> [Exercise description] Filter out every line below that lacks "navy", and copy the rest.

[[ Given data, beginning ]]

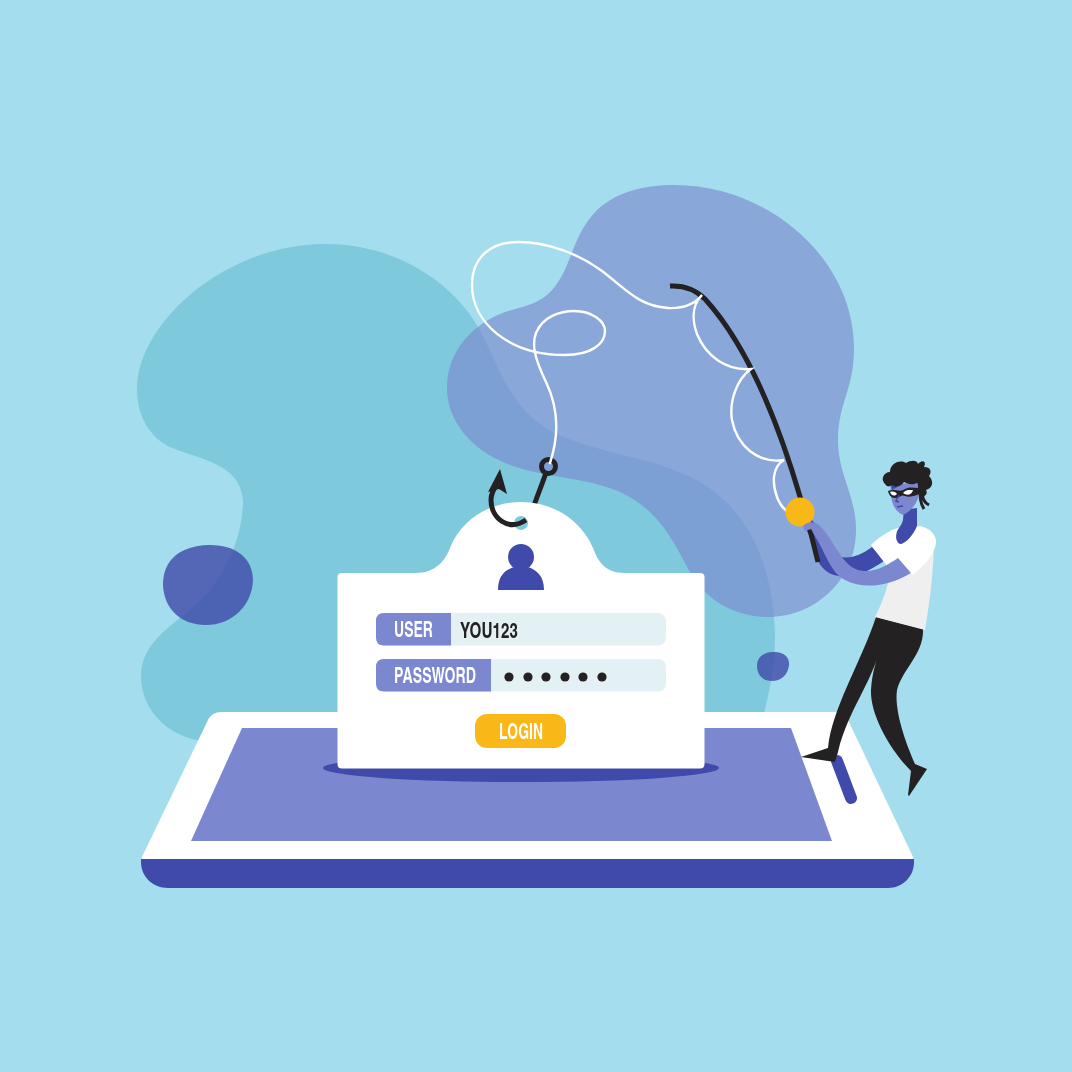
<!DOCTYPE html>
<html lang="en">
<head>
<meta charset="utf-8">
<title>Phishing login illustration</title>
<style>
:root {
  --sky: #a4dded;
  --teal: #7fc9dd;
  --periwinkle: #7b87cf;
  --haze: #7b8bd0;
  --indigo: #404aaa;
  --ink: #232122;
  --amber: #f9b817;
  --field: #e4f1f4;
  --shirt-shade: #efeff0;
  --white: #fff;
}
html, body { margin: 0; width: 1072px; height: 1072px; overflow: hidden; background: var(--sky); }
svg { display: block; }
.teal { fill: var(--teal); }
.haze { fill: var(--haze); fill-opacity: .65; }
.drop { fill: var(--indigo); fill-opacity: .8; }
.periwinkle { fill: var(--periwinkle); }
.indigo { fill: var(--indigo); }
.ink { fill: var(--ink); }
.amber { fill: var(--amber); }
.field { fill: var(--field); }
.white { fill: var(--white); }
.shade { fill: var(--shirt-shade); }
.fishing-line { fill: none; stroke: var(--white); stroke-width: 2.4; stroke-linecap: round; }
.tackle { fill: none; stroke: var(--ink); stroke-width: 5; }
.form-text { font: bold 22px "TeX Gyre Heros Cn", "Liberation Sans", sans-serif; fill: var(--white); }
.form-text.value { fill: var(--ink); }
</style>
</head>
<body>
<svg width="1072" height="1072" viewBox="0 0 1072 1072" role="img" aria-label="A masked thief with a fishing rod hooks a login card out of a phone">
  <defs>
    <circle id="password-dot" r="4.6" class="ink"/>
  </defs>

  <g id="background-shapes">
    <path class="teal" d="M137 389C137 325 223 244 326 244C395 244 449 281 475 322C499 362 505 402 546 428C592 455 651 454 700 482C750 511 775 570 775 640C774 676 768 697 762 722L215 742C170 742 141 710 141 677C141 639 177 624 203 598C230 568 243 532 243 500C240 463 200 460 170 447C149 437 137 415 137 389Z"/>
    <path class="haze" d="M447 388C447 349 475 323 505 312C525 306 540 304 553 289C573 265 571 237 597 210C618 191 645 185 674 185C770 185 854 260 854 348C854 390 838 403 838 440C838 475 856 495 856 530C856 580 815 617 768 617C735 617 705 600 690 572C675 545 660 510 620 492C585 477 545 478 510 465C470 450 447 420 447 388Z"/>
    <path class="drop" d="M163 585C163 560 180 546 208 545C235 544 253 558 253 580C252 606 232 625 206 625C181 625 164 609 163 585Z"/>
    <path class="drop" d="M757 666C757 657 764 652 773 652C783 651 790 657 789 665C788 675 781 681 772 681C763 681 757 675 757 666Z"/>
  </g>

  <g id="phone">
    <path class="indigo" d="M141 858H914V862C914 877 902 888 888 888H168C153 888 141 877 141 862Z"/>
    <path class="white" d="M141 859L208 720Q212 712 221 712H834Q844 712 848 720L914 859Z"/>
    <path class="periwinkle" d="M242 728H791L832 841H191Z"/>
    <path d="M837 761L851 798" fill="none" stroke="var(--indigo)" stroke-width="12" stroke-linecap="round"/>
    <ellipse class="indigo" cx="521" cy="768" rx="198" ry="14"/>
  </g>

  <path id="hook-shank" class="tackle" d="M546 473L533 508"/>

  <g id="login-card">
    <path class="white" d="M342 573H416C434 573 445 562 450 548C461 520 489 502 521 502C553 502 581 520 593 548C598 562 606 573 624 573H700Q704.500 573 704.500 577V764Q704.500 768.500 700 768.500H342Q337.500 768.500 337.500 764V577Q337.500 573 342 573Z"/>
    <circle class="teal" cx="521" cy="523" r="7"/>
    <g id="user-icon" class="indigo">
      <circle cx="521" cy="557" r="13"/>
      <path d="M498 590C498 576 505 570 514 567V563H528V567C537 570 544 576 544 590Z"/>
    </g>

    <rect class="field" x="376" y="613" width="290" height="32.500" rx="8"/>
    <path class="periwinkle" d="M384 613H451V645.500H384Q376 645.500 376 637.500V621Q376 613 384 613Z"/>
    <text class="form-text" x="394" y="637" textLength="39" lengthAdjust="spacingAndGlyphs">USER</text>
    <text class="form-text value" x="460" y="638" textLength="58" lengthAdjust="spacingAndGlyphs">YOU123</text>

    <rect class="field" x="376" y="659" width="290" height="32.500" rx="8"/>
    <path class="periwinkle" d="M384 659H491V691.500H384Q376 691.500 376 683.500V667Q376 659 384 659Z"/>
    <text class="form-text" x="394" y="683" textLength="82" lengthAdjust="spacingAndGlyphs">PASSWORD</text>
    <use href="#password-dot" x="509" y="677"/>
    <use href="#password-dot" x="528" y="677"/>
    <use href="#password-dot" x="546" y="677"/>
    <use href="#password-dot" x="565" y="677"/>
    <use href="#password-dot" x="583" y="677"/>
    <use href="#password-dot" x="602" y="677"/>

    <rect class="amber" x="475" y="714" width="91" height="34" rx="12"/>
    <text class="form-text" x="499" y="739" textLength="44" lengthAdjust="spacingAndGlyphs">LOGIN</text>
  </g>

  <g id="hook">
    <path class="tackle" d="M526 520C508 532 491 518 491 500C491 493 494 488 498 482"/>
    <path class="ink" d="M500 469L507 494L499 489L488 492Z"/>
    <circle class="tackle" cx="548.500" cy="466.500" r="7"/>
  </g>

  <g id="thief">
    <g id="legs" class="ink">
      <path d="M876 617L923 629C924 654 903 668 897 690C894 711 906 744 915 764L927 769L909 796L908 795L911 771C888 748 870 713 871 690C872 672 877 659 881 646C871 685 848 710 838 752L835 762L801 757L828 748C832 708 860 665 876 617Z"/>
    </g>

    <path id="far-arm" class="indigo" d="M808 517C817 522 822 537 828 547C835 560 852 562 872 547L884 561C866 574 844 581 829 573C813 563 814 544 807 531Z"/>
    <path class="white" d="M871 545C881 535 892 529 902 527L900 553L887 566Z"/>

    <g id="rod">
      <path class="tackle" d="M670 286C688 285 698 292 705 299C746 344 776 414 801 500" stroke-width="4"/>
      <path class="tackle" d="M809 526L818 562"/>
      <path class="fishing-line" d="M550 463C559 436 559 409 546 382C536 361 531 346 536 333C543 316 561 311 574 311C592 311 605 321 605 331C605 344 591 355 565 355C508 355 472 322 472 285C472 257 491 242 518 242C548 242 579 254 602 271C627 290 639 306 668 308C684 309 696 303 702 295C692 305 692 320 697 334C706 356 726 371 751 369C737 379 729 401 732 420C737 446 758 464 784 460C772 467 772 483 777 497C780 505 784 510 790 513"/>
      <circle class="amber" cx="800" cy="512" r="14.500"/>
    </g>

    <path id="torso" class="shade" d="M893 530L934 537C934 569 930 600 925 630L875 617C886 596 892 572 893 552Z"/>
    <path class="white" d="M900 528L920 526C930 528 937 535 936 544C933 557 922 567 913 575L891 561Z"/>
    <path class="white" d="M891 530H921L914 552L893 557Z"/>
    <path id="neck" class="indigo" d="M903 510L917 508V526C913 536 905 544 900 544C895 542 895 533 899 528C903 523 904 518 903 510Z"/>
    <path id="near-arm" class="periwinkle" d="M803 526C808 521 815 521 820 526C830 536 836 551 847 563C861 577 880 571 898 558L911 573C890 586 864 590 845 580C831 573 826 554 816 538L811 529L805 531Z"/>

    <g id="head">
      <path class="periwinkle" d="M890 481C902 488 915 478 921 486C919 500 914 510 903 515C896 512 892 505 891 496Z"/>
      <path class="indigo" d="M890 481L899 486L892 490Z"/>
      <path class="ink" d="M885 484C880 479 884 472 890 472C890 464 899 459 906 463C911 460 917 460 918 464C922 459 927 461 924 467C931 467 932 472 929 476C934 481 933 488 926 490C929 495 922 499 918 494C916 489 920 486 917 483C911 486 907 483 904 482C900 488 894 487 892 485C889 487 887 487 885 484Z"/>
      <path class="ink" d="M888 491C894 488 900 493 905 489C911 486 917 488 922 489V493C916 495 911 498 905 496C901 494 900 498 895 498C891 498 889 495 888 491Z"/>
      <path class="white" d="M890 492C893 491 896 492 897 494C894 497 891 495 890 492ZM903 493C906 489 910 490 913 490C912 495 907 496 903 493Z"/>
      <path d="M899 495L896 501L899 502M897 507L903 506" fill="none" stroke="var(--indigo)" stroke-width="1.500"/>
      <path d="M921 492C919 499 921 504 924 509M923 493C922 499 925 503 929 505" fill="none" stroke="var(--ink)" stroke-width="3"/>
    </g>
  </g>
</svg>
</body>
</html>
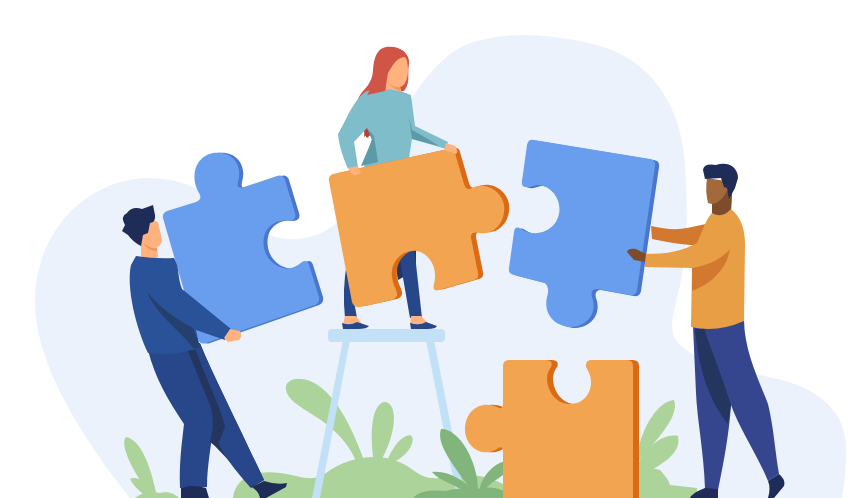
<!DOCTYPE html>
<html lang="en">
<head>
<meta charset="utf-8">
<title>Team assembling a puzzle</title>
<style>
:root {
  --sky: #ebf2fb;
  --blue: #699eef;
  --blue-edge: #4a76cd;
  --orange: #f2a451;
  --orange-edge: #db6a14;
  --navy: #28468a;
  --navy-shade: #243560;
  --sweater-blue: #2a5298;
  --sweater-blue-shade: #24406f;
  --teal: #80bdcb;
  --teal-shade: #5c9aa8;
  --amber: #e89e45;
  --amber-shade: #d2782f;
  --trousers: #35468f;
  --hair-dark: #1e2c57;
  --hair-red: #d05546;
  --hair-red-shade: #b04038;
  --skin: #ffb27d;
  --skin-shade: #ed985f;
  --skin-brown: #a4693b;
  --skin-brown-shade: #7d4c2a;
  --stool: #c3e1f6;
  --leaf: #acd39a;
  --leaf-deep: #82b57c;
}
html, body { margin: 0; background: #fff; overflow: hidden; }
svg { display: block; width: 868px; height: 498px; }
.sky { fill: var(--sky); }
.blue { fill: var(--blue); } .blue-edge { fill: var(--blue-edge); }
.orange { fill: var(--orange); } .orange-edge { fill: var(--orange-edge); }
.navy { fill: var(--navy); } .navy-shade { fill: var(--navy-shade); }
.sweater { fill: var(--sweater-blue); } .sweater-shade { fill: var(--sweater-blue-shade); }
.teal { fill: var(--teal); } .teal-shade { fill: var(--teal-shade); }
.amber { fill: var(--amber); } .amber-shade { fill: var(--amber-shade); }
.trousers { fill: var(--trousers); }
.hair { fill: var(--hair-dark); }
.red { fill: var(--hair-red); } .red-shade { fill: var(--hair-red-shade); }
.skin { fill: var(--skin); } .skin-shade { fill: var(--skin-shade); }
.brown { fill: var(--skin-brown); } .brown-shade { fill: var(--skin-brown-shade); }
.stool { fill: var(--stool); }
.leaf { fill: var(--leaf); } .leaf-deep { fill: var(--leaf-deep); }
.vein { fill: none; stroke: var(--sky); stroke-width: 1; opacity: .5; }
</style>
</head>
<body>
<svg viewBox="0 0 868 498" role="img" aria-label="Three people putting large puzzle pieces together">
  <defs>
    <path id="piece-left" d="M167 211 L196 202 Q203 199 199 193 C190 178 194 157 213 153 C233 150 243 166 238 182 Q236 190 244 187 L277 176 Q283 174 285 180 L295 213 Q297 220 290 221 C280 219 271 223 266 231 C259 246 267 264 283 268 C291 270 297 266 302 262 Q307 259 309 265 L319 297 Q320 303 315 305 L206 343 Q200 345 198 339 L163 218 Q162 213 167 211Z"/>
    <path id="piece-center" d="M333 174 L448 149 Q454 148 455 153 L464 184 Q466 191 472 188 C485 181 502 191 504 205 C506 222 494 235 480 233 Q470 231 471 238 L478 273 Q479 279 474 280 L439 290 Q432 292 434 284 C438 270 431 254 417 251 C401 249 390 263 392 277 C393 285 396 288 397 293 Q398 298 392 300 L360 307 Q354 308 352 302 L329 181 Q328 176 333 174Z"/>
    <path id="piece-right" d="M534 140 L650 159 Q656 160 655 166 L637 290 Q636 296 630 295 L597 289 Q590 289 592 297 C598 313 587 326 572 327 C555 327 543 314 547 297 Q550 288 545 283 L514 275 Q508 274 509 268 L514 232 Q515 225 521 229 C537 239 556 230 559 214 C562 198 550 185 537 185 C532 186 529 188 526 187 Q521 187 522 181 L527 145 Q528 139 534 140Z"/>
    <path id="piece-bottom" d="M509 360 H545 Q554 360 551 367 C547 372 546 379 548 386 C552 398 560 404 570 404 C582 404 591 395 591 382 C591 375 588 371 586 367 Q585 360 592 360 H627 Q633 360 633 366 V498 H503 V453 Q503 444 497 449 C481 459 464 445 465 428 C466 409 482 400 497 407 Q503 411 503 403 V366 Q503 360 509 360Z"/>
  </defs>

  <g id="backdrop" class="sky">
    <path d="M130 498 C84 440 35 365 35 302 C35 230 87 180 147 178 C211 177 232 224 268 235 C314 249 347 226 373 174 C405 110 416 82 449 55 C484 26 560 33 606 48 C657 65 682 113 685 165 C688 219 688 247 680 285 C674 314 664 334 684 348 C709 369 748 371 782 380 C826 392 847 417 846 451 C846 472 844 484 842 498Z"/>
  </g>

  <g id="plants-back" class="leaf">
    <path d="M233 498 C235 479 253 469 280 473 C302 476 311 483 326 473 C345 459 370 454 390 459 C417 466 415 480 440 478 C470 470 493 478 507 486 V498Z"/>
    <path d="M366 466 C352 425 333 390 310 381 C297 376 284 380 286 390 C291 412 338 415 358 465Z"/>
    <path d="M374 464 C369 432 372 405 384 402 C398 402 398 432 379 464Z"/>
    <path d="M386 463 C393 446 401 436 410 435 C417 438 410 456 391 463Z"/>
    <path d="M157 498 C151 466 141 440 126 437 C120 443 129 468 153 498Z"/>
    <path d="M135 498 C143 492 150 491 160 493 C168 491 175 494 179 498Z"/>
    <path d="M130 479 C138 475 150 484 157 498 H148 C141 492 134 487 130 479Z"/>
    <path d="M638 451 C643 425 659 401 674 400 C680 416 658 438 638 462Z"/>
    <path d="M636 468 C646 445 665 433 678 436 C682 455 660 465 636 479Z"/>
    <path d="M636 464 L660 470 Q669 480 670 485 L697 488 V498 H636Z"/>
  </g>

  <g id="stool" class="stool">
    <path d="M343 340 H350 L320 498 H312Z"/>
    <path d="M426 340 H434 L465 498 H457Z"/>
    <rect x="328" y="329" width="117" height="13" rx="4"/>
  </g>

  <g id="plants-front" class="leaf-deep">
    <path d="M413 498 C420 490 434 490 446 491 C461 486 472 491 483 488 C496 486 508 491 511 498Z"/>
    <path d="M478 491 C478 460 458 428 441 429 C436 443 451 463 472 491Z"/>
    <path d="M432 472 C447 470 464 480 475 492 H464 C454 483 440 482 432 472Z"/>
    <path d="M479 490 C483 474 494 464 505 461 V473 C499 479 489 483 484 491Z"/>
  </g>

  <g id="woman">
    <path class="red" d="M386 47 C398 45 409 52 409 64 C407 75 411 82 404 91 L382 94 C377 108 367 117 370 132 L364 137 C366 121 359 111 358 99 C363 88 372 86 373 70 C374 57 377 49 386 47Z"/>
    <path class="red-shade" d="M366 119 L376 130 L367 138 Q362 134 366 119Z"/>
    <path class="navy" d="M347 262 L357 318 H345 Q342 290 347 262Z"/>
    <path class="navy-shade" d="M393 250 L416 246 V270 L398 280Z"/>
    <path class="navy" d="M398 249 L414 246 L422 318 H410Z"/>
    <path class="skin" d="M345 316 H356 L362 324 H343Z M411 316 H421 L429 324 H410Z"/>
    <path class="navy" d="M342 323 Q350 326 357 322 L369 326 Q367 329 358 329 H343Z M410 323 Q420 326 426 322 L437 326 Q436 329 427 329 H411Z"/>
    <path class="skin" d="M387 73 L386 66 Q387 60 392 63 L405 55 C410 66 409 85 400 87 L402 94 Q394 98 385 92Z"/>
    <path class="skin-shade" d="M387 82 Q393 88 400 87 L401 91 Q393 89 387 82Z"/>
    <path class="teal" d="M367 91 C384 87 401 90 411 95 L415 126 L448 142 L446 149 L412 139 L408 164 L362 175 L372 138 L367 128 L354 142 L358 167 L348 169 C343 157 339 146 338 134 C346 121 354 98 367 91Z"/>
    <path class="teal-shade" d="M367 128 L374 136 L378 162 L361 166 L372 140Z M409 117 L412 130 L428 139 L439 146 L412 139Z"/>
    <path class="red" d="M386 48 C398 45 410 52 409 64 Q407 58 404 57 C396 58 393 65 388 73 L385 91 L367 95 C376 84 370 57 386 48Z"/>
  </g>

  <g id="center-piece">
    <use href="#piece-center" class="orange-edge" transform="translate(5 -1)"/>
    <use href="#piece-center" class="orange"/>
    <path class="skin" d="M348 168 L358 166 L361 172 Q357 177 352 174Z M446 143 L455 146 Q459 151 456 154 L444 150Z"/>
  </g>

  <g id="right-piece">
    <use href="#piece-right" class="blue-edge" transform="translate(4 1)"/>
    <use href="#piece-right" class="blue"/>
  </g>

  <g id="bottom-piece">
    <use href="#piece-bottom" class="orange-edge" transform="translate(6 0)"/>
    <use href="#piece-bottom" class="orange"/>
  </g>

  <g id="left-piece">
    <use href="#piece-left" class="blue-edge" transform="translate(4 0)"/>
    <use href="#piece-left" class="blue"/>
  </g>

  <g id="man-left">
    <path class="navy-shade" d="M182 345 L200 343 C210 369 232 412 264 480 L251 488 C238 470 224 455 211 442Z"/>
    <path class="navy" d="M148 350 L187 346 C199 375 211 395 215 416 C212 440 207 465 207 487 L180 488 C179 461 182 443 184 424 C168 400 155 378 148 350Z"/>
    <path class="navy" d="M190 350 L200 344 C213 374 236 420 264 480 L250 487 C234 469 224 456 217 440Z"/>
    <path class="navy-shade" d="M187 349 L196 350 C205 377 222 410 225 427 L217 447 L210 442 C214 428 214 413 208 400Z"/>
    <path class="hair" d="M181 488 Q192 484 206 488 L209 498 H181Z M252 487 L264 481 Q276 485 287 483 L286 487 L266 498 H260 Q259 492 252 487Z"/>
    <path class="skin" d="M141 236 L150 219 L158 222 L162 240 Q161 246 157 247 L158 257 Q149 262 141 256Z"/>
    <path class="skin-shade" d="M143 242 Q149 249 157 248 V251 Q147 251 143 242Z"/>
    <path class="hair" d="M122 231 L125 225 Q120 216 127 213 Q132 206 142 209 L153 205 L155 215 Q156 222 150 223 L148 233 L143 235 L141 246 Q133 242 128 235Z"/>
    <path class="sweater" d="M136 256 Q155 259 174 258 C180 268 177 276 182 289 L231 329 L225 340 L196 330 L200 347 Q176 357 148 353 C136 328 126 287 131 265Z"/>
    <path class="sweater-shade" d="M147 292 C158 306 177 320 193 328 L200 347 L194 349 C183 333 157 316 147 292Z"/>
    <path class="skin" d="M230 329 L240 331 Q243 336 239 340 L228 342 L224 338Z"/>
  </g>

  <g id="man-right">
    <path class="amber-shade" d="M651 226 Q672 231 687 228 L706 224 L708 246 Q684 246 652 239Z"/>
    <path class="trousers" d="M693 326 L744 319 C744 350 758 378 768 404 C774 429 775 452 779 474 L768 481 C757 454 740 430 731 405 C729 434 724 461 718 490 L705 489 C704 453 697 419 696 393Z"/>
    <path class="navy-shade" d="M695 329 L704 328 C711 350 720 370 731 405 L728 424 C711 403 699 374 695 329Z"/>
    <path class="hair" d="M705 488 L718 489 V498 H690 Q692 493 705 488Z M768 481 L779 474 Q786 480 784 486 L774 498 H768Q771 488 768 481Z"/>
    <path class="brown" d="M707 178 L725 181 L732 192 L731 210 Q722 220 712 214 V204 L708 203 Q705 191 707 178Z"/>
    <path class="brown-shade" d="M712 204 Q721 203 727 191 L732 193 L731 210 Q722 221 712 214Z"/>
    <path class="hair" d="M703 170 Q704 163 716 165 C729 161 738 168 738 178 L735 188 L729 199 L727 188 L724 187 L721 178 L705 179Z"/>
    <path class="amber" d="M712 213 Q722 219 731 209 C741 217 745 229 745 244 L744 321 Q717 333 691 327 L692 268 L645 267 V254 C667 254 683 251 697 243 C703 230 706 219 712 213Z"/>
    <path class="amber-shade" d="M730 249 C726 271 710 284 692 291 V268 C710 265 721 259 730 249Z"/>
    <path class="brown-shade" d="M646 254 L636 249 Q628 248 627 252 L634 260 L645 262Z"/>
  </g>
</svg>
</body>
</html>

[[ Given data, end ]]

> [Solution to this task]
  --navy: #28468a;
  --navy-shade: #243560;
.navy { fill: var(--navy); } .navy-shade { fill: var(--navy-shade); }
    <path class="navy" d="M347 262 L357 318 H345 Q342 290 347 262Z"/>
    <path class="navy-shade" d="M393 250 L416 246 V270 L398 280Z"/>
    <path class="navy" d="M398 249 L414 246 L422 318 H410Z"/>
    <path class="navy" d="M342 323 Q350 326 357 322 L369 326 Q367 329 358 329 H343Z M410 323 Q420 326 426 322 L437 326 Q436 329 427 329 H411Z"/>
    <path class="navy-shade" d="M182 345 L200 343 C210 369 232 412 264 480 L251 488 C238 470 224 455 211 442Z"/>
    <path class="navy" d="M148 350 L187 346 C199 375 211 395 215 416 C212 440 207 465 207 487 L180 488 C179 461 182 443 184 424 C168 400 155 378 148 350Z"/>
    <path class="navy" d="M190 350 L200 344 C213 374 236 420 264 480 L250 487 C234 469 224 456 217 440Z"/>
    <path class="navy-shade" d="M187 349 L196 350 C205 377 222 410 225 427 L217 447 L210 442 C214 428 214 413 208 400Z"/>
    <path class="navy-shade" d="M695 329 L704 328 C711 350 720 370 731 405 L728 424 C711 403 699 374 695 329Z"/>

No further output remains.